- _Task prompt_
Copy, from the material below, each line where "translate" shows up.

=== Section Start ===

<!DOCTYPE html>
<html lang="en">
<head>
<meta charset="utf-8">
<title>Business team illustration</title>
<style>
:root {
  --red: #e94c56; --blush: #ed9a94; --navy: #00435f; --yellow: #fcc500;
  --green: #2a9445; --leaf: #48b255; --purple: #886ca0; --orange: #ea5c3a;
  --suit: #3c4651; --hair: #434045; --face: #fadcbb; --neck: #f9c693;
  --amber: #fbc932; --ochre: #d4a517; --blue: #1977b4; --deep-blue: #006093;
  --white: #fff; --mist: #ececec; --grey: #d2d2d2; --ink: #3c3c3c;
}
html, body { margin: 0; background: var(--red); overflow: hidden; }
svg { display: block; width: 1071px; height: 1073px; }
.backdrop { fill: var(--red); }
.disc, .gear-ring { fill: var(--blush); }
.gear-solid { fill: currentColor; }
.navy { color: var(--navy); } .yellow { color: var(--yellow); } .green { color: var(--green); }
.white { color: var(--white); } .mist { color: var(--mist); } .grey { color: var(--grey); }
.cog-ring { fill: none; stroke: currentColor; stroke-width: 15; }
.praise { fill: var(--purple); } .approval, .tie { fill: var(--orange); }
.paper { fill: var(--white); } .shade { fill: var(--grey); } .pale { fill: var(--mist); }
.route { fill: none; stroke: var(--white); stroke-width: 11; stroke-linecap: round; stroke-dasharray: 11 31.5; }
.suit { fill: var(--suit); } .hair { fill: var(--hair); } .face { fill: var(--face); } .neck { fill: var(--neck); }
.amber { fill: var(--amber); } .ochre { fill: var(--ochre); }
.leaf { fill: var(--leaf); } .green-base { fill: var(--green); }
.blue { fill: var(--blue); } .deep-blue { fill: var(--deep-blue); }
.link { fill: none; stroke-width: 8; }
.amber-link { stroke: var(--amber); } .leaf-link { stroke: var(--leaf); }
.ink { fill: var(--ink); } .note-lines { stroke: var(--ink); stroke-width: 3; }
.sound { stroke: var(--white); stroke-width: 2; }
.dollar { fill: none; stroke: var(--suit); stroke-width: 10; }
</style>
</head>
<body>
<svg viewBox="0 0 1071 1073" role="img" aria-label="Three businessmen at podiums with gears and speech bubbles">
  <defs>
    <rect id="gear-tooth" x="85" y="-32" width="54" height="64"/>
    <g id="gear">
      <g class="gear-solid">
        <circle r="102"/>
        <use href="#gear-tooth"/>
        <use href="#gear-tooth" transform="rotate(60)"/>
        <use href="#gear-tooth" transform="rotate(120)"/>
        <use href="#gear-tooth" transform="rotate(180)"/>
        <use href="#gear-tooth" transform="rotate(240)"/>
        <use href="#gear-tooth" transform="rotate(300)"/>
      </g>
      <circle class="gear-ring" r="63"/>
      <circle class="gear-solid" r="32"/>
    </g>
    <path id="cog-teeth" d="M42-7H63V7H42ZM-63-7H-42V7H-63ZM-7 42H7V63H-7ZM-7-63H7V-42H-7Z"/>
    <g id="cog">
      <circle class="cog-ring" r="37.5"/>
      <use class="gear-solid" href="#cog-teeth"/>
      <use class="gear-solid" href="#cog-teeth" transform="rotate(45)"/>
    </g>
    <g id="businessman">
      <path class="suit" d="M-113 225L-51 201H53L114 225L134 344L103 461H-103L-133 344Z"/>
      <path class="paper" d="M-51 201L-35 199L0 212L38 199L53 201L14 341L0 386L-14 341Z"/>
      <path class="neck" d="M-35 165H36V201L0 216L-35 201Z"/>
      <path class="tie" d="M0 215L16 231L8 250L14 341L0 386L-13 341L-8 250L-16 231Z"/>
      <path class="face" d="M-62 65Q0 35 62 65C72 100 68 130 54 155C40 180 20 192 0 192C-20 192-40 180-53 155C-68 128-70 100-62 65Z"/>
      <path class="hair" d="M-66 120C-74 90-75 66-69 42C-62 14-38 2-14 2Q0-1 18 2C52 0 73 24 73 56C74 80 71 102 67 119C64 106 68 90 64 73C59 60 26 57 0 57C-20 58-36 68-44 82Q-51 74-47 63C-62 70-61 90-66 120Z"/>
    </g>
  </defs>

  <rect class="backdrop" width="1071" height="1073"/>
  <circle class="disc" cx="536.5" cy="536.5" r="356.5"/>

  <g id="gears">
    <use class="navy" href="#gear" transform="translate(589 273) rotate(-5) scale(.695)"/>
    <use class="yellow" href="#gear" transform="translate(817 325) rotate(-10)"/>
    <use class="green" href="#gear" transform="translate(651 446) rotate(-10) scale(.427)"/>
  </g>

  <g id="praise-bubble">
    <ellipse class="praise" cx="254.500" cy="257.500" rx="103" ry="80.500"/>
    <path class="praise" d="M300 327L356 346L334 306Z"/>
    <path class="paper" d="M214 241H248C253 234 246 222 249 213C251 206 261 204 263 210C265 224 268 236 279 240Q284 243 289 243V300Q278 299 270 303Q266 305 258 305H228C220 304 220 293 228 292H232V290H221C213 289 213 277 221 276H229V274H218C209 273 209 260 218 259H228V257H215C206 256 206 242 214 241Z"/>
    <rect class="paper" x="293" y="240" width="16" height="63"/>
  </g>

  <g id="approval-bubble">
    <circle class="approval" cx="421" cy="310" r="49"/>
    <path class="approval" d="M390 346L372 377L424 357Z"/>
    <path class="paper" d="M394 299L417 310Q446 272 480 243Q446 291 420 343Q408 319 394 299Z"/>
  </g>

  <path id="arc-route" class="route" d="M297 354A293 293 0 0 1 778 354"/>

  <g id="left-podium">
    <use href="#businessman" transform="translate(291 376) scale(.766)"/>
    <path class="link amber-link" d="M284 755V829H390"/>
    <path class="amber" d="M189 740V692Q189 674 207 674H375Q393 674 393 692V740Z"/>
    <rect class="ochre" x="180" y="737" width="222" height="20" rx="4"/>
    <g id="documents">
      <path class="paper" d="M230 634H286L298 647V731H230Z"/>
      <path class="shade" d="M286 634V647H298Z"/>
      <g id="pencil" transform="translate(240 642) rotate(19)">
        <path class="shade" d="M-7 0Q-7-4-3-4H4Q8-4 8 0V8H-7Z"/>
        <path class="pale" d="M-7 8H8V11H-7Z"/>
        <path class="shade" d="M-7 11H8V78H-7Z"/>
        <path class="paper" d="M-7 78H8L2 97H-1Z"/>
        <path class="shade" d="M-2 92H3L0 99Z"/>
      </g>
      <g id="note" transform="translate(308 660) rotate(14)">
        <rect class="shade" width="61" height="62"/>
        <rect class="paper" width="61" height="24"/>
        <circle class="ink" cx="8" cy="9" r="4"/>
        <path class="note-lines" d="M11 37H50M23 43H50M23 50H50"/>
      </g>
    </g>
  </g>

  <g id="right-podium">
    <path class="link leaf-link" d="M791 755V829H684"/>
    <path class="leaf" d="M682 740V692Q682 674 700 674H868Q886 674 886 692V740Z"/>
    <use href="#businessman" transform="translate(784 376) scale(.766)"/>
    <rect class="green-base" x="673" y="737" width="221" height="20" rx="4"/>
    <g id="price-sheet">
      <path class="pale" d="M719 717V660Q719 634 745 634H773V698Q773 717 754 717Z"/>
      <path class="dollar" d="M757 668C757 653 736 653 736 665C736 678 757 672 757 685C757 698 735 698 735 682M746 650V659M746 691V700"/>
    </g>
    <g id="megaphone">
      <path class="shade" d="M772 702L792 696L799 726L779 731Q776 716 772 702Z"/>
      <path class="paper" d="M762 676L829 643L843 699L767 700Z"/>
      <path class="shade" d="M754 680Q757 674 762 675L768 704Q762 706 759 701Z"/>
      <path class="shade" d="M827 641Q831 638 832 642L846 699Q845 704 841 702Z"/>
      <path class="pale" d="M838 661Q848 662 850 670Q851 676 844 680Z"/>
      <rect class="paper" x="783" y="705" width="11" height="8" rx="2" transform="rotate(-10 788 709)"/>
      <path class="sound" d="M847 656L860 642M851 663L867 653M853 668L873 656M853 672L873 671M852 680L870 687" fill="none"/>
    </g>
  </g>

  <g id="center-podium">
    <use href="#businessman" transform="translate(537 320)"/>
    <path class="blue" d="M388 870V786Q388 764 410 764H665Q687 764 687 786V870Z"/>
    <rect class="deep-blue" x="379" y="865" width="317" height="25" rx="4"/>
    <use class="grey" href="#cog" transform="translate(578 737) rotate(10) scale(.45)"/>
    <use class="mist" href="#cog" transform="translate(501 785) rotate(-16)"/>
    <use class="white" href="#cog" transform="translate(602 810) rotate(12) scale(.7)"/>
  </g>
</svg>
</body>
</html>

=== Section End ===

- _Task response_
    <use class="navy" href="#gear" transform="translate(589 273) rotate(-5) scale(.695)"/>
    <use class="yellow" href="#gear" transform="translate(817 325) rotate(-10)"/>
    <use class="green" href="#gear" transform="translate(651 446) rotate(-10) scale(.427)"/>
    <use href="#businessman" transform="translate(291 376) scale(.766)"/>
      <g id="pencil" transform="translate(240 642) rotate(19)">
      <g id="note" transform="translate(308 660) rotate(14)">
    <use href="#businessman" transform="translate(784 376) scale(.766)"/>
    <use href="#businessman" transform="translate(537 320)"/>
    <use class="grey" href="#cog" transform="translate(578 737) rotate(10) scale(.45)"/>
    <use class="mist" href="#cog" transform="translate(501 785) rotate(-16)"/>
    <use class="white" href="#cog" transform="translate(602 810) rotate(12) scale(.7)"/>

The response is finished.